English professor Lois Ann Abraham gives insight on her book, ‘Circus Girl and Other Stories’


Author and ARC professor Lois Anne Abraham published her book of short stories, “Circus Girl and Other Stories,” this year.

Joseph Daniels and Joseph Daniels

Usually an author would approach a publisher to have their book published, but it was a different story for American River College professor Lois Ann Abraham.

ARC’s house publisher, Ad Lumen Press, published Professor’s Abraham’s collection of short stories, “Circus Girl and Other Stories” this year.

“Ad Lumen Press, which is sort of me and (ARC English professor) Christian Kiefer–he read many of my short stories and he said, ‘Let’s do a collection,’” said Abraham.

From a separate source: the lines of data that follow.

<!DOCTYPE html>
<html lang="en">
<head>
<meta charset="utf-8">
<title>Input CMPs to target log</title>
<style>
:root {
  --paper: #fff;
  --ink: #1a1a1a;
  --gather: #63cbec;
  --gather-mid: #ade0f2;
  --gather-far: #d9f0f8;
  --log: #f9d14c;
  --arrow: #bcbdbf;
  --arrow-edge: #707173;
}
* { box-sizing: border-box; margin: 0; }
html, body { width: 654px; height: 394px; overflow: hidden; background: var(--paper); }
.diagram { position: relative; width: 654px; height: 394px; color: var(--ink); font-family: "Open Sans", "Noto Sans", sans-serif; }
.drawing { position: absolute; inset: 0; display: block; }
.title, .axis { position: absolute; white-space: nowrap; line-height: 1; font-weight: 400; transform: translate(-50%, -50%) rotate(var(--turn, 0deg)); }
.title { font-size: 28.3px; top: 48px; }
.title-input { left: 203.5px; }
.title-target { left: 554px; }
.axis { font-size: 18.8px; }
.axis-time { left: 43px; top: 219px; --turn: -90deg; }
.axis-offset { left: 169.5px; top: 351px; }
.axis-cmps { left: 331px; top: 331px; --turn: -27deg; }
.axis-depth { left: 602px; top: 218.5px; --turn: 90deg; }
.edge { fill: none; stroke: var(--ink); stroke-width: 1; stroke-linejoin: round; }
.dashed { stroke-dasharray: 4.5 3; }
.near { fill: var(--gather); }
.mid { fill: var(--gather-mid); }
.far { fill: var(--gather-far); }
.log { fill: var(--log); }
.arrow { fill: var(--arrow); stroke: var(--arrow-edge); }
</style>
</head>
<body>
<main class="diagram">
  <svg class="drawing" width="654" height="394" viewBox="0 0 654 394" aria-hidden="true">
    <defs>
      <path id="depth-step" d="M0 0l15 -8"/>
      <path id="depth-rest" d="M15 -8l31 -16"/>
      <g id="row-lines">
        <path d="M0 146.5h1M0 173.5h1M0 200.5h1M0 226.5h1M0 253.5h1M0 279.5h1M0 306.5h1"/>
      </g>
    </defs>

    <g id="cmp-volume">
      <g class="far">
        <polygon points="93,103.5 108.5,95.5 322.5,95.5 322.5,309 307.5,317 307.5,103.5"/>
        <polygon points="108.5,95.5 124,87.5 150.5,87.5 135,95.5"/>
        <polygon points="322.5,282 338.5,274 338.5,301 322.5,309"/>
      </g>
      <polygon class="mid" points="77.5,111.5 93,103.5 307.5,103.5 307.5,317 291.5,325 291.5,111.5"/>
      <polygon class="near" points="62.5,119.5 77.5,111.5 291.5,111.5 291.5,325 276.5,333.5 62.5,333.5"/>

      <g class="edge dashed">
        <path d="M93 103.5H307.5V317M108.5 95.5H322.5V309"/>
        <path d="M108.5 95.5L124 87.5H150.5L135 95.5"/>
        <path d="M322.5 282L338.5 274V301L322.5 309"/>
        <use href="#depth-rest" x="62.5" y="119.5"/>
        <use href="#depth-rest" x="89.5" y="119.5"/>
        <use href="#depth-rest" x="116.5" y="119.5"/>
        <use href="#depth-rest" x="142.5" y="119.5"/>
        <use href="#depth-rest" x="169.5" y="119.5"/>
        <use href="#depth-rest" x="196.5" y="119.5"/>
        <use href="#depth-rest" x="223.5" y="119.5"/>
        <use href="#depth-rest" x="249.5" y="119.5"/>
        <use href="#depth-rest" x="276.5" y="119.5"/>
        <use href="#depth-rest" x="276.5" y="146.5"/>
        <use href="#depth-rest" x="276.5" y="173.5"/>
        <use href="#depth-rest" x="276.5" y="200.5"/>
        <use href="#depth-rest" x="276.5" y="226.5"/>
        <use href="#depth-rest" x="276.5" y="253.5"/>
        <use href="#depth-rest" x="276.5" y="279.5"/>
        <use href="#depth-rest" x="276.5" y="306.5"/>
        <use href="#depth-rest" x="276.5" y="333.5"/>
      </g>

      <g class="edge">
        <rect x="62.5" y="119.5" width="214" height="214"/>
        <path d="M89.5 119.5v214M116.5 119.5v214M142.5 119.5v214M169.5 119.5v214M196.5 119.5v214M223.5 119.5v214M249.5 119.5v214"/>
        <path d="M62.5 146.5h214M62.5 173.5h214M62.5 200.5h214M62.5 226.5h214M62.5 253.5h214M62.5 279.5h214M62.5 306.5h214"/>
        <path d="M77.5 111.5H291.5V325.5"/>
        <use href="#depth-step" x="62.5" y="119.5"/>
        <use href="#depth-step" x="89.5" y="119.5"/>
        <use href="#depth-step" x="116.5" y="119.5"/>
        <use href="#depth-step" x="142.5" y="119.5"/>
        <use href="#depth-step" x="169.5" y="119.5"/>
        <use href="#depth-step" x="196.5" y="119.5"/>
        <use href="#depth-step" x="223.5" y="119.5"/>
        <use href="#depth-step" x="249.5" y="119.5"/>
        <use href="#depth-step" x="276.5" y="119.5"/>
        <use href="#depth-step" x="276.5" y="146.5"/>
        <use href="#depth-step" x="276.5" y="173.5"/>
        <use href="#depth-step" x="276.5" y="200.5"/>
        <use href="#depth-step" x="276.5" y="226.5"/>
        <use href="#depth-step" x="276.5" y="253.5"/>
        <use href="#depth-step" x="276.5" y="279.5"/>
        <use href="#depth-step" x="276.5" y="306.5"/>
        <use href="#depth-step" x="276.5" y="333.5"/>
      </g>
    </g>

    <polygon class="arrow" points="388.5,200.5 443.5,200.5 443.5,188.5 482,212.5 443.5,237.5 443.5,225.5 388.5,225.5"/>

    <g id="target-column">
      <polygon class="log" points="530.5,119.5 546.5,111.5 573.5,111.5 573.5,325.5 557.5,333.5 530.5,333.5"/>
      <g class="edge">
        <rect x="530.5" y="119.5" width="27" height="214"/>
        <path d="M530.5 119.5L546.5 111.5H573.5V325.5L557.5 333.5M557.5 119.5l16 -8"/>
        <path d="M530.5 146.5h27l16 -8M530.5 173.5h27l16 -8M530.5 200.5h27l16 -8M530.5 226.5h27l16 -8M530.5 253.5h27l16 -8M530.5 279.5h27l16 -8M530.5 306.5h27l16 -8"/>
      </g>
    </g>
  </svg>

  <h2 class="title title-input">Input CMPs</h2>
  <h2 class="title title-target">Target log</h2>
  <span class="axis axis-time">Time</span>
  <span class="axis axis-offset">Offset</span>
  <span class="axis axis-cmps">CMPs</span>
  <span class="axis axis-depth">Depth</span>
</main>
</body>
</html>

“I don’t like the business of writing. It makes me all insecure and weird. That is common amongst writers. It’s hard to be an entrepreneur and a creator at the same time.”

Kiefer said, “She and I shared an office … I knew she was writing short fiction, and she shared with me, and I asked for more, and I finally I just asked her to print it all and I read it all and I thought, ‘This would make a great book’.

“When we started the press here, she was one of the three or four books we were for sure we wanted to do first.”

The titular story, “Circus Girl,” was originally titled “The Use of Circumstance” and was initially a reaction to a short story by William Carlos Williams called “The Use of Force,” which features a doctor who forced a child’s mouth open with a spoon to see if she had diphtheria.

Abraham talked about the evolution of “Circus Girl.”

“The characters didn’t even have names in the first version, it was just ‘he’ and ‘she,’” said Abraham.

“I think she was from the circus for about two sentences, and then we’re doing this collection, and I talked with my sister about it in the hotel in Martinique and realized this had to have much more circus in it, even though I didn’t get the title ‘Circus Girl,’ yet.

“If it’s going to have Calliope in it and the clown thing, it has to be a lot stronger.”

Moving from the writing to the actual layout of the book was a process as well, said Abraham.

“The editorial board put together an order in which they thought it should be in. I totally disagreed with it, so we went my way.

“The way I thought about it was, so much of my writing is … about a voice, it’s about a teller of a story. I don’t want the “I” in one story to get confused with another “I” in another story, so some of them are in third person. That’s why it goes from third person to first person to third person.”

Tammy Ballard, an acquaintance of Abraham, said she gave a copy of “Circus Girl” to a woman who Ballard felt could use the book.

“I met a young lady who was really angry, a young teenage girl,” said Ballard.

“She was having some problems, and I read (‘Circus Girl’), and thought there are some stories that would be good for her. Clearly she had no one to talk to. She’s been writing and she’s been coming to me once a week now, and she’s letting out. It’s not even about talent, she’s never been opened up to literature and art.”

“I never thought of it as useful in that way,” Abraham said.

Kiefer said, “‘Mi Casa’ was one of the first ones I read, I loved that story. There is not a story in here I just don’t love, really. I started with ‘Circus Girl,’ … there is some sort of immediacy in that story that I think captures the tone and the themes in that book. For me that is the gateway drug to the Lois Anne addiction.”

A story at the end of the book called “The Iris in the Garden” is the fourth chapter from the novel Abraham is currently working on called “Stillscape With Ashes,” about a female painter set in the early 1900s in Martinique.

Abraham has also finished a novel called “Tina Goes to Heaven” that has yet to be published.

“I am still looking an agent for that, a publisher, it’s really miserable business to find an agent,” said Abraham.